The Mennello Museum of American Art opens its yearlong “Storytellers of the South: Voices of Women” series of exhibitions with Real Lives: Observations and Reflections by Dale Kennington, an original exhibition curated by Dr. Lee A. Gray.
The exhibition continues through June 7, 2015.
Born in Savannah, Georgia in 1935, Kennington has spent most of her life in southeast Alabama. She has lived through momentous periods in American history, and weathered them with them with steely Southern charm, embracing the canvas as her means of emotional expression. In the companion catalog for the exhibit, Dr. Gray writes:
The most powerful element of her work is by far the quality of light. Extremes of light and dark are reminiscent of the 16th century Italian school of Caravaggio or of Rembrandt in the 17th century. In their use of chiaroscuro (the use of light and shadow to create the appearance of volume), these old masters understood how to insert mood and psychological drama into their narratives. Kennington, too, uses chiaroscuro to establish mood. Hers is an unsettling tone that is haunting and disturbing for its ambivalence. Yet we are drawn into the scenes because of their visual depth and intimate sensuality.

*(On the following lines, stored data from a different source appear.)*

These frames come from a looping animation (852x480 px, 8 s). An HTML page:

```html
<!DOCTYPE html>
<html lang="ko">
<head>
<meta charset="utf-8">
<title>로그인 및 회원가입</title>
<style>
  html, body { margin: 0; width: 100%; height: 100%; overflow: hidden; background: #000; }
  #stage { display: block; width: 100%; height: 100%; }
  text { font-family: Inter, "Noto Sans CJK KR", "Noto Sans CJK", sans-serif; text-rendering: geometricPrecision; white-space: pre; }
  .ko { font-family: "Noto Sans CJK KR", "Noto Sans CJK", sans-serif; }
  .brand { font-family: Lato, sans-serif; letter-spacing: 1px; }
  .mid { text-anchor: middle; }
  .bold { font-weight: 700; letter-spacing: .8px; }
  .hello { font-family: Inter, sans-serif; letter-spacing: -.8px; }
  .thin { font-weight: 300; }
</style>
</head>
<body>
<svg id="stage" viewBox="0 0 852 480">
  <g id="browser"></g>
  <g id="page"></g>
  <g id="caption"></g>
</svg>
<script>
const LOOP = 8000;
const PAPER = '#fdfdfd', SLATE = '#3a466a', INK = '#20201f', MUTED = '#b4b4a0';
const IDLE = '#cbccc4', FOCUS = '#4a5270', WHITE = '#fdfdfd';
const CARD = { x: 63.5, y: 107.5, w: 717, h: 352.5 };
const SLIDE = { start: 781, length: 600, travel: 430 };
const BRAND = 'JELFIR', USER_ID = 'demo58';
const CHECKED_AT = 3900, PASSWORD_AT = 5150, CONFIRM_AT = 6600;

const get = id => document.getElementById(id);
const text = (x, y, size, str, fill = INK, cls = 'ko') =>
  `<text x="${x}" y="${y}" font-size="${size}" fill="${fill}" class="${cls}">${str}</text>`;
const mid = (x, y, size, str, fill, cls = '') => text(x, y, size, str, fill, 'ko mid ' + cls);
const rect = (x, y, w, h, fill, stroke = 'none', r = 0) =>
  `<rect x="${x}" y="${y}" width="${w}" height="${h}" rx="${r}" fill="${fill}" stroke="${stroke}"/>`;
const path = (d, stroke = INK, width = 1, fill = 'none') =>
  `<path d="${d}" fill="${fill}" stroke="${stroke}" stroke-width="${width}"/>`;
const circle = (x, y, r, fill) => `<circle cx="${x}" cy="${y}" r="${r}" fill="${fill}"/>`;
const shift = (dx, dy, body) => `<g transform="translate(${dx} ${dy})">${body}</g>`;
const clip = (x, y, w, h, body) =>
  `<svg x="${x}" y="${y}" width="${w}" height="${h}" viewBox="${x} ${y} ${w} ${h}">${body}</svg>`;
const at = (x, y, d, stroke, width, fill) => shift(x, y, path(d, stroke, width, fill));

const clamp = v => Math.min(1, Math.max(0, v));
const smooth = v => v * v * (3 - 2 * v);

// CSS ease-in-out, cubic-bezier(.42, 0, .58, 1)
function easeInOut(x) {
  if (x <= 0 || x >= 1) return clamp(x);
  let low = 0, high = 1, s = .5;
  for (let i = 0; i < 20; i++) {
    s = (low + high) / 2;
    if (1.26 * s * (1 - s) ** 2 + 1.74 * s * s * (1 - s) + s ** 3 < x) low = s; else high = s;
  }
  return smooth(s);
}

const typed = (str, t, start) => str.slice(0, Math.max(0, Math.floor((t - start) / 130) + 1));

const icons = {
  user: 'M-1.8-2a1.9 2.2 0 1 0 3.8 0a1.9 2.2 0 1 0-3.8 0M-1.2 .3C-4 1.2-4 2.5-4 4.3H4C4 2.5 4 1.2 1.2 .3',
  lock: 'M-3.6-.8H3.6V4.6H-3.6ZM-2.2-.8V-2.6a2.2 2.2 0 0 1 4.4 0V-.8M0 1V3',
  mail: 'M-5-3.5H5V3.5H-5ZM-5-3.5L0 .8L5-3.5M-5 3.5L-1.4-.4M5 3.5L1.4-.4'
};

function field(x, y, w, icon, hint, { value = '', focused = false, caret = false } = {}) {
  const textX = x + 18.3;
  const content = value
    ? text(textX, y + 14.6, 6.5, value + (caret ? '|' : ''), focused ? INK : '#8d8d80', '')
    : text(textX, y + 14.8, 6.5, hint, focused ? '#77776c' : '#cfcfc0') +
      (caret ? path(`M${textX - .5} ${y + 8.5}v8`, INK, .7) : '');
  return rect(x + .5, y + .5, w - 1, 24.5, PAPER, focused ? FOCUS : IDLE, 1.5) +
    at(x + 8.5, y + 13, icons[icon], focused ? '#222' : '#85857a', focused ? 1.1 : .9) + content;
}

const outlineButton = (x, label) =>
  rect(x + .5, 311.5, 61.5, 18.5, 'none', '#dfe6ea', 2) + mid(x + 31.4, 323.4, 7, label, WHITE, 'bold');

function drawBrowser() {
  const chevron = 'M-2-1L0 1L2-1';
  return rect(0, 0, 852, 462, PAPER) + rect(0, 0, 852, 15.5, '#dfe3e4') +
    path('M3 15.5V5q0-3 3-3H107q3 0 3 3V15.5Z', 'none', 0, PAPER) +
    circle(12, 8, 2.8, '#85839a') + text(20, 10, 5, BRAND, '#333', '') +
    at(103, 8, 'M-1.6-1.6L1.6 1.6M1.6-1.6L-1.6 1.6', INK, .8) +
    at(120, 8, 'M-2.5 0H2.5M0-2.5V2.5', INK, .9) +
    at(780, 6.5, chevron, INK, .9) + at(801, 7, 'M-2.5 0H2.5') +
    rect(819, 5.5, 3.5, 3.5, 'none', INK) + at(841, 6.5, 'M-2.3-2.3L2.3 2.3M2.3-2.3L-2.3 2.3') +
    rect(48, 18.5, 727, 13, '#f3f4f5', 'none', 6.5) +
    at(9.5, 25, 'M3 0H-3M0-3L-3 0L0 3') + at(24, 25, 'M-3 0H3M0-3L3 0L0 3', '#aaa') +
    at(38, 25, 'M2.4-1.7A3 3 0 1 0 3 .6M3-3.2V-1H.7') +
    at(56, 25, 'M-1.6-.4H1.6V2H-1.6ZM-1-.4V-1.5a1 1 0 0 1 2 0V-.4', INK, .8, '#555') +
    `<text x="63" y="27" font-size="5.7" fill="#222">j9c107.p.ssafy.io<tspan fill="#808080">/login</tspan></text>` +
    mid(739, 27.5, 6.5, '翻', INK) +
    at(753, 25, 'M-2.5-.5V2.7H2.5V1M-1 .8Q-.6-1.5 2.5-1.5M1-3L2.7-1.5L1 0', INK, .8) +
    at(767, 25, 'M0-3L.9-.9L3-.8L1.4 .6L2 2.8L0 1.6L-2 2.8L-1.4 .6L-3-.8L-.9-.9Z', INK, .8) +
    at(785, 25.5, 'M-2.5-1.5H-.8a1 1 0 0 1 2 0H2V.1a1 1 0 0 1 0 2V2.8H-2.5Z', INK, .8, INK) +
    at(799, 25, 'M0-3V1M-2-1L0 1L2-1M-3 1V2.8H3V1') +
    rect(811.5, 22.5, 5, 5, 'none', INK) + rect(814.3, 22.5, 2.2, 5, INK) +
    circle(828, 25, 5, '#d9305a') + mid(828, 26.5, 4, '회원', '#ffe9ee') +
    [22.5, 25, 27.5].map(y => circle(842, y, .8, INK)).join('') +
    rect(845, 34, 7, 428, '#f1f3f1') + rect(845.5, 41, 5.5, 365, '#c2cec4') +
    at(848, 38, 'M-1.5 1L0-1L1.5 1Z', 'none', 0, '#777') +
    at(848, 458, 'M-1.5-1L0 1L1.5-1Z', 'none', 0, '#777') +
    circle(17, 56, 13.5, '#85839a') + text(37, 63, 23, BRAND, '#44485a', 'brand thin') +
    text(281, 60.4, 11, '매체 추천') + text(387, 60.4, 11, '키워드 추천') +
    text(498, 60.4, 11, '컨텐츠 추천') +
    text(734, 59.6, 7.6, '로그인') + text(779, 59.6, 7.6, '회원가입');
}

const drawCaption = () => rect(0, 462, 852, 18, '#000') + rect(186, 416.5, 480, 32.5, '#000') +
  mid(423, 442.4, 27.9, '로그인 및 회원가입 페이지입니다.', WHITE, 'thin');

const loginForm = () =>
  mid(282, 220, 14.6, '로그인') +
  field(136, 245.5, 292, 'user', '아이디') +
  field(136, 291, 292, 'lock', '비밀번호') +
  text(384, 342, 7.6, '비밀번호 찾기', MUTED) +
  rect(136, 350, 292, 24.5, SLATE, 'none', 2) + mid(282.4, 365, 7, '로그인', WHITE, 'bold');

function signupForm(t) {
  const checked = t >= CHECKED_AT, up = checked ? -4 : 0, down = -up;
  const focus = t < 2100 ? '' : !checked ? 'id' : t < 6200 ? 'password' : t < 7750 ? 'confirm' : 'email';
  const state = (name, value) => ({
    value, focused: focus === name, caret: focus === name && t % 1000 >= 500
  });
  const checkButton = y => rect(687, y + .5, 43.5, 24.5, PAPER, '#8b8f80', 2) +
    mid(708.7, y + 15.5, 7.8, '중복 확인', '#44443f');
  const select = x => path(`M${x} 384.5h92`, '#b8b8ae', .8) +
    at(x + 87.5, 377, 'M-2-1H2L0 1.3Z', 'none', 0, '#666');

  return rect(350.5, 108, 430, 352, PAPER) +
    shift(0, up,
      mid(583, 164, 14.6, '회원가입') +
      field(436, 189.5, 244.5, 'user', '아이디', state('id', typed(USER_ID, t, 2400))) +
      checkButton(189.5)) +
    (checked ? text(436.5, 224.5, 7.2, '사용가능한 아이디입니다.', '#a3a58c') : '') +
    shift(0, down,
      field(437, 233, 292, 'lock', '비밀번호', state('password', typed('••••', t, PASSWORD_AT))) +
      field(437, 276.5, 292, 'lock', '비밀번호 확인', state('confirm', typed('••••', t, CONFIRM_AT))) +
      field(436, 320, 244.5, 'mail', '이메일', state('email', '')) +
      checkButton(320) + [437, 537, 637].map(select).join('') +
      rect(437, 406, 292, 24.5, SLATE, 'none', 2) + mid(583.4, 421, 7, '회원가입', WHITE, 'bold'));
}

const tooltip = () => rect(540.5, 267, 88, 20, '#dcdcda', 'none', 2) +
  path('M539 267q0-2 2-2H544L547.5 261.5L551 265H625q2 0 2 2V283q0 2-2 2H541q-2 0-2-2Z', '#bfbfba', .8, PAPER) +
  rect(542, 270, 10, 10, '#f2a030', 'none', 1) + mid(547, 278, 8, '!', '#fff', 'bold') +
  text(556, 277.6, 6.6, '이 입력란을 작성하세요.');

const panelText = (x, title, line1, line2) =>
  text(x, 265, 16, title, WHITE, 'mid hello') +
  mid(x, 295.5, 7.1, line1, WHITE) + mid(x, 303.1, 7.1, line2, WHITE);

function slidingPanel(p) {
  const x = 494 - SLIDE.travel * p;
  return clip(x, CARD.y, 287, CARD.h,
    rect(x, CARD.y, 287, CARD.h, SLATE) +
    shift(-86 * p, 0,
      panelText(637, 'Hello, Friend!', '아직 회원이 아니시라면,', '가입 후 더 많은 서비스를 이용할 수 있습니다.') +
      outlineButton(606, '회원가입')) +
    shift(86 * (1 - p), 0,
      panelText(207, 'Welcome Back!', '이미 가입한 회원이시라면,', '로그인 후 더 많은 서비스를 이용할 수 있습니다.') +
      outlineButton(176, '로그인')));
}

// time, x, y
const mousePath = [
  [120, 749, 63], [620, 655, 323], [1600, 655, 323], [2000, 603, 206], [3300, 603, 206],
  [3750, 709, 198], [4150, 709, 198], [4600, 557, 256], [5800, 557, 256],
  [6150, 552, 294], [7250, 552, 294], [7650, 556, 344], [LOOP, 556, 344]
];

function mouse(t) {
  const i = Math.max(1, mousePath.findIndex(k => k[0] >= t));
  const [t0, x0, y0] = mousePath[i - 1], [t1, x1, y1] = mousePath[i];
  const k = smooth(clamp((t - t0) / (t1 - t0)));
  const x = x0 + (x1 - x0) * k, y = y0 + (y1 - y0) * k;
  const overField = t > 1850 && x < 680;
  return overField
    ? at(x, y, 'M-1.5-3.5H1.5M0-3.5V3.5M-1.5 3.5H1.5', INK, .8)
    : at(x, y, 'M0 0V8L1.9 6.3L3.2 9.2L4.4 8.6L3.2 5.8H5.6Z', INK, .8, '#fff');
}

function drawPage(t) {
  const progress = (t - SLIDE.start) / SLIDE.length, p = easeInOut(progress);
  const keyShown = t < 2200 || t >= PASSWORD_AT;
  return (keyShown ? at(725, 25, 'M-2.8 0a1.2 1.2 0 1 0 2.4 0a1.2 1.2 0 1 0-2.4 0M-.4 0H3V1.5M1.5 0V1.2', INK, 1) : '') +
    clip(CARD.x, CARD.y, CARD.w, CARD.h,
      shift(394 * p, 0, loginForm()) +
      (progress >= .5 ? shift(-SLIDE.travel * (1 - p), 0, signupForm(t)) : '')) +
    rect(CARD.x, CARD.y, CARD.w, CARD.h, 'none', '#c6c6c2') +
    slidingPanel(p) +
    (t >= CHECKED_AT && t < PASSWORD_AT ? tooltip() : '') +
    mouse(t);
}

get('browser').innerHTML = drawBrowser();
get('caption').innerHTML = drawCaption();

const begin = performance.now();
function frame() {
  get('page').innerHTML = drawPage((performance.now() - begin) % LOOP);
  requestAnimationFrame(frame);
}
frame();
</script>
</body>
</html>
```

Kennington earned her bachelor’s degree in art history and design from the University of Alabama in Tuscaloosa in 1956 and married her husband, Don Kennington the same year. As a stay-at-home mom, she continued to study art, particularly when, in her early 40s, she wanted to paint portraits of her children. As she grew in reputation as a children’s portrait painter, her client list increased as well.
By the mid-1980s, the artist decided to suspend her commissioned portrait painting business and focus instead on her studio work. Frequent trips to Paris and her local milieu served as the subject matter for which she has become known. Kennington has received numerous awards for her work including being recognized by the Alabama State Council on the Arts in 2009, the Alabama Governor’s Arts Awards, and named as one of Alabama’s “Master Artists” by the Alabama Bureau of Tourism and Travel. Her works are found in private collections and museums across the nation.
The “Storytellers of the South: Voices of Women” series continues through 2015 with the following exhibits: Folk Art by Southern Women, June 26-September 27; The Ceramic World of Sang Roberson, June 26-September 27; and A Portrait of Us: Paintings and Sketches by Mary Whyte, October 16-January 3, 2016.
Dale Kennington, "Debutantes," 1998, oil on canvas, 54 x 75 inches, on loan from the Wiregrass Museum of Art.
The 2015 "Storytellers of the South: Voices of Women" series of exhibitions are sponsored by the City of Orlando and the Friends of The Mennello Museum of American Art with funding from Orange County Government through the Arts & Cultural Affairs Program.